Plain-text document sources
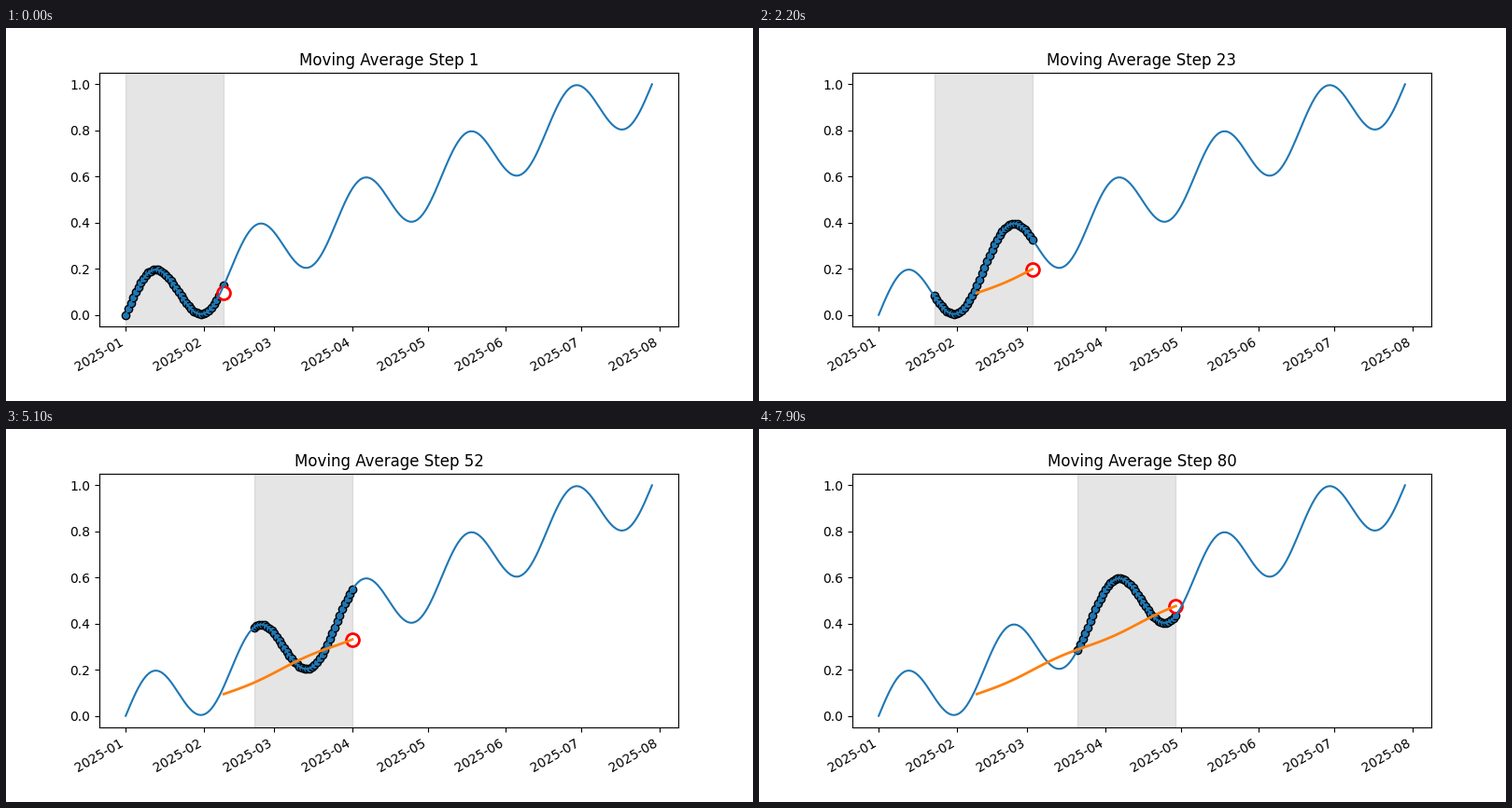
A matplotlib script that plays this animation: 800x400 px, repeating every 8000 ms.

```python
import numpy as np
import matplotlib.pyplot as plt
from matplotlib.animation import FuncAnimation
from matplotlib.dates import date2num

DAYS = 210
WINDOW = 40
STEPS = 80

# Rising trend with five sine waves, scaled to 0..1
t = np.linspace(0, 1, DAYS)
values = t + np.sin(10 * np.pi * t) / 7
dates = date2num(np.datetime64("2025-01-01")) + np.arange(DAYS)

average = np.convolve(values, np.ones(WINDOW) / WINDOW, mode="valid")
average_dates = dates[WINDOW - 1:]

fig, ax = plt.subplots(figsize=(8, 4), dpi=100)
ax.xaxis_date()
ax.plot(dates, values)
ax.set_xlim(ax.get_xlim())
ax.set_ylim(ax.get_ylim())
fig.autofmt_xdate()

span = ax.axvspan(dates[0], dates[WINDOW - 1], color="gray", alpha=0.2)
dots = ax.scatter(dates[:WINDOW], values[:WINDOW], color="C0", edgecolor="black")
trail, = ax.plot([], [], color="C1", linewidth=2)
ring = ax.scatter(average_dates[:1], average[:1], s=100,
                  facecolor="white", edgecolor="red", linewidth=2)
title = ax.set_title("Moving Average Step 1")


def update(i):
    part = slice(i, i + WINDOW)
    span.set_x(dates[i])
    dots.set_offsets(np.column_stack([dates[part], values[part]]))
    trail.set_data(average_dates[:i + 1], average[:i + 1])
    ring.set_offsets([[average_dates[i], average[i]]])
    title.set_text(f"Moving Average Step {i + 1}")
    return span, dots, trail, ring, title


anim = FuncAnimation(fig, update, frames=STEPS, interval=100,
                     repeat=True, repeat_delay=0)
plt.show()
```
---
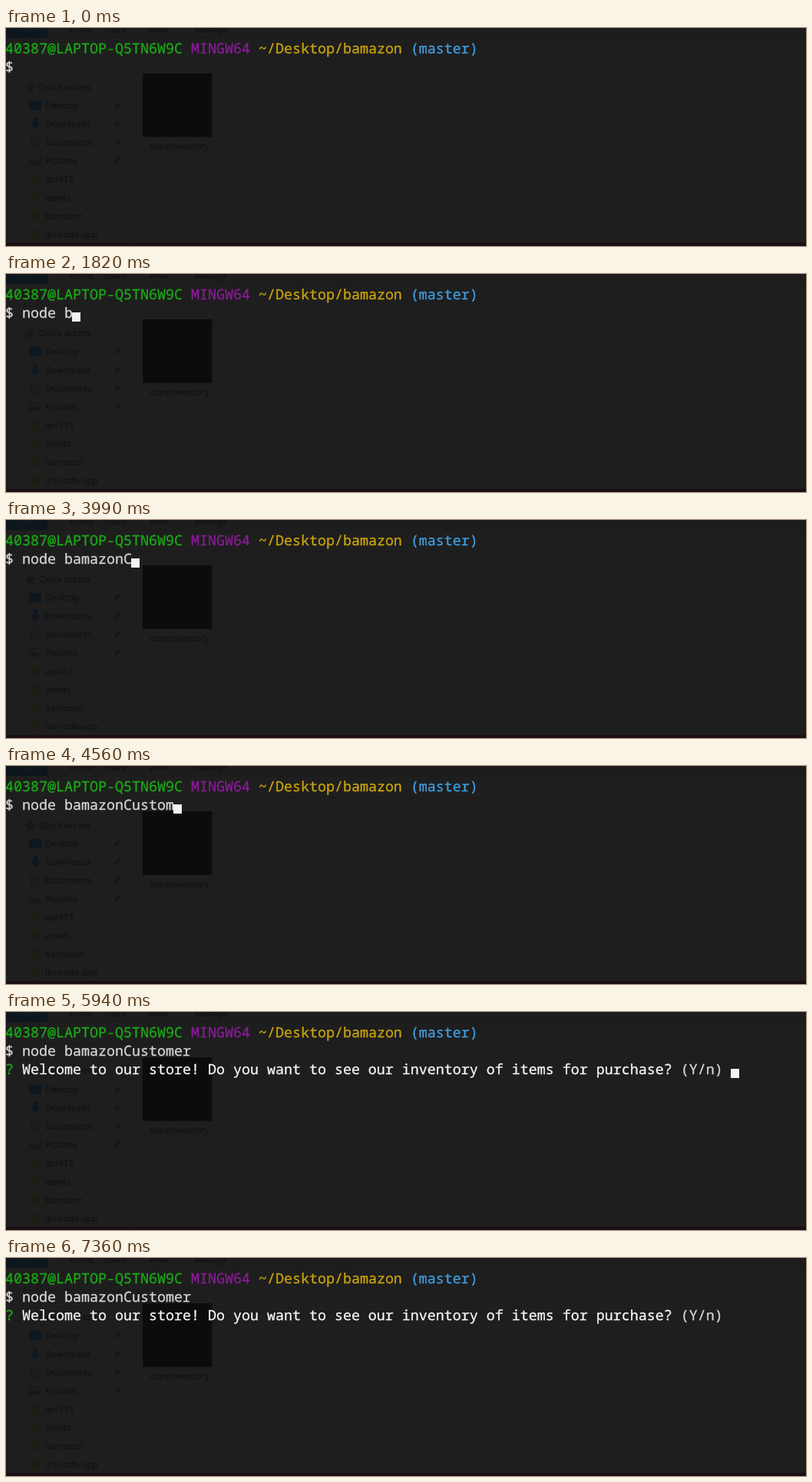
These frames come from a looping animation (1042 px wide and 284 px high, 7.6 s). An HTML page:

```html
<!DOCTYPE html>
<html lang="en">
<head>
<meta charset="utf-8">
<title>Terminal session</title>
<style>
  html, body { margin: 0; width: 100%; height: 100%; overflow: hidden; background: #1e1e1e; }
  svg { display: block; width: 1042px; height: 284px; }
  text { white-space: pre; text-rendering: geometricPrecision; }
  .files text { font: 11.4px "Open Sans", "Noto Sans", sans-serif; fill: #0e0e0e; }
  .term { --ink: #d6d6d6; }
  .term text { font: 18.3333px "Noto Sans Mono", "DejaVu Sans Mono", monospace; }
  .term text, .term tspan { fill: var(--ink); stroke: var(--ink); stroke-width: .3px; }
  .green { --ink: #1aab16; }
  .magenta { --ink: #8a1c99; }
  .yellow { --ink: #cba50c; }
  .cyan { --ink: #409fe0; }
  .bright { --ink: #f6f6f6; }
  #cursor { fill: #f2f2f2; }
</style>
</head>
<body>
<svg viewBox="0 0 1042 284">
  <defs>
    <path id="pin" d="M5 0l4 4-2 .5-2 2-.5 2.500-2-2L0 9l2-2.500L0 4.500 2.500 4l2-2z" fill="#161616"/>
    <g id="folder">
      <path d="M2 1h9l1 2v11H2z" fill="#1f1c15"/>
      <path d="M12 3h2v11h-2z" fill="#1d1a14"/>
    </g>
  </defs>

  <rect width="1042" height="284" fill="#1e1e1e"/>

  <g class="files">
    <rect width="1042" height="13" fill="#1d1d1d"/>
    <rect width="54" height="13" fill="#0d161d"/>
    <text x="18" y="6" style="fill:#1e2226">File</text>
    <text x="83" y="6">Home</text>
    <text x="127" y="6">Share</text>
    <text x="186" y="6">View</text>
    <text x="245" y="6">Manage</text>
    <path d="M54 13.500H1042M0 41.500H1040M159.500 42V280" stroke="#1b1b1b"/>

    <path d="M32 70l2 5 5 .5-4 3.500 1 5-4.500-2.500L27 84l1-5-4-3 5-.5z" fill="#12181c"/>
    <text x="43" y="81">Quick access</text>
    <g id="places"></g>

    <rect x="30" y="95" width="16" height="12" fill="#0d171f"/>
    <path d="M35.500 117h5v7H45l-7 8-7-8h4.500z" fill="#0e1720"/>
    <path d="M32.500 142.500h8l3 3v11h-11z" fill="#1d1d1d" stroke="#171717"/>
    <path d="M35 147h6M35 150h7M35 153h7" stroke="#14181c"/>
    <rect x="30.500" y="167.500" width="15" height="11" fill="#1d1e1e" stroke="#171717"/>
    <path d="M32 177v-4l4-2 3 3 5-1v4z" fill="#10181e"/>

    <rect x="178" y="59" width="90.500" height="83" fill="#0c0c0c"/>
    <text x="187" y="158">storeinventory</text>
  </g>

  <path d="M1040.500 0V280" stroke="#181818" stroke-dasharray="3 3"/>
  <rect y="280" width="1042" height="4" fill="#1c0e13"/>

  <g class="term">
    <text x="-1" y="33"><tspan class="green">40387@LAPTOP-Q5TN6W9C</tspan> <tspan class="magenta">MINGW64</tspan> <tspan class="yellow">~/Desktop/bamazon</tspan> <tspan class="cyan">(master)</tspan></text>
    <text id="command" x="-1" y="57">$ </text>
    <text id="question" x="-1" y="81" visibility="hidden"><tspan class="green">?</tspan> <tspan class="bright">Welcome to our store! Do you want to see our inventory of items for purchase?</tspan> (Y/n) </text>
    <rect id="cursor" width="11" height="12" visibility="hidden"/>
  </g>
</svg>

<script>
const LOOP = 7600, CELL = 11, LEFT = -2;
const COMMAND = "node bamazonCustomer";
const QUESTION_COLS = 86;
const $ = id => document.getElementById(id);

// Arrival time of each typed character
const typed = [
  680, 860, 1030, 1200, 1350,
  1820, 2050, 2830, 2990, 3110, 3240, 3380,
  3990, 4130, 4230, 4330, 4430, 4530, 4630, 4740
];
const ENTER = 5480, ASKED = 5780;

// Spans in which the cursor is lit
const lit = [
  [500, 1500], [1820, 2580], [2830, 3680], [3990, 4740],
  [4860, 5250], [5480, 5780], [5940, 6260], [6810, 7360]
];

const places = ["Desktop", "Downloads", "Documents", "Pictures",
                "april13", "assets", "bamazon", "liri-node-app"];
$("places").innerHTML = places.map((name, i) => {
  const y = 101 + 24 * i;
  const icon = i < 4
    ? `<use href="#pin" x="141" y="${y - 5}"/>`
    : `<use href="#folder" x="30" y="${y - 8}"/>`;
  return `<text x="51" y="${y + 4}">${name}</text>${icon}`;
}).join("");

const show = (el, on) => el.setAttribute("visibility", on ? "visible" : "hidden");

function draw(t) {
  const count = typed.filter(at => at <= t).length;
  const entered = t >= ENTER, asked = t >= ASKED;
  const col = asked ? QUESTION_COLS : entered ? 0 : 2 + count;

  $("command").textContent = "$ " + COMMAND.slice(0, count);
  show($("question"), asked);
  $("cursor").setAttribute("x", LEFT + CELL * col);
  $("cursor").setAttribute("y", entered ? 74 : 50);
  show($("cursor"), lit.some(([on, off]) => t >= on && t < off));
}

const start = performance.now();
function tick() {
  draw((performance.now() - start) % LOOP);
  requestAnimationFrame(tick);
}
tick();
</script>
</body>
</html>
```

### EXERCISE DESCRIPTION
Go line by line through the data and copy any that contain "WINDOW".

### WRITTEN ANSWER
WINDOW = 40
average = np.convolve(values, np.ones(WINDOW) / WINDOW, mode="valid")
average_dates = dates[WINDOW - 1:]
span = ax.axvspan(dates[0], dates[WINDOW - 1], color="gray", alpha=0.2)
dots = ax.scatter(dates[:WINDOW], values[:WINDOW], color="C0", edgecolor="black")
    part = slice(i, i + WINDOW)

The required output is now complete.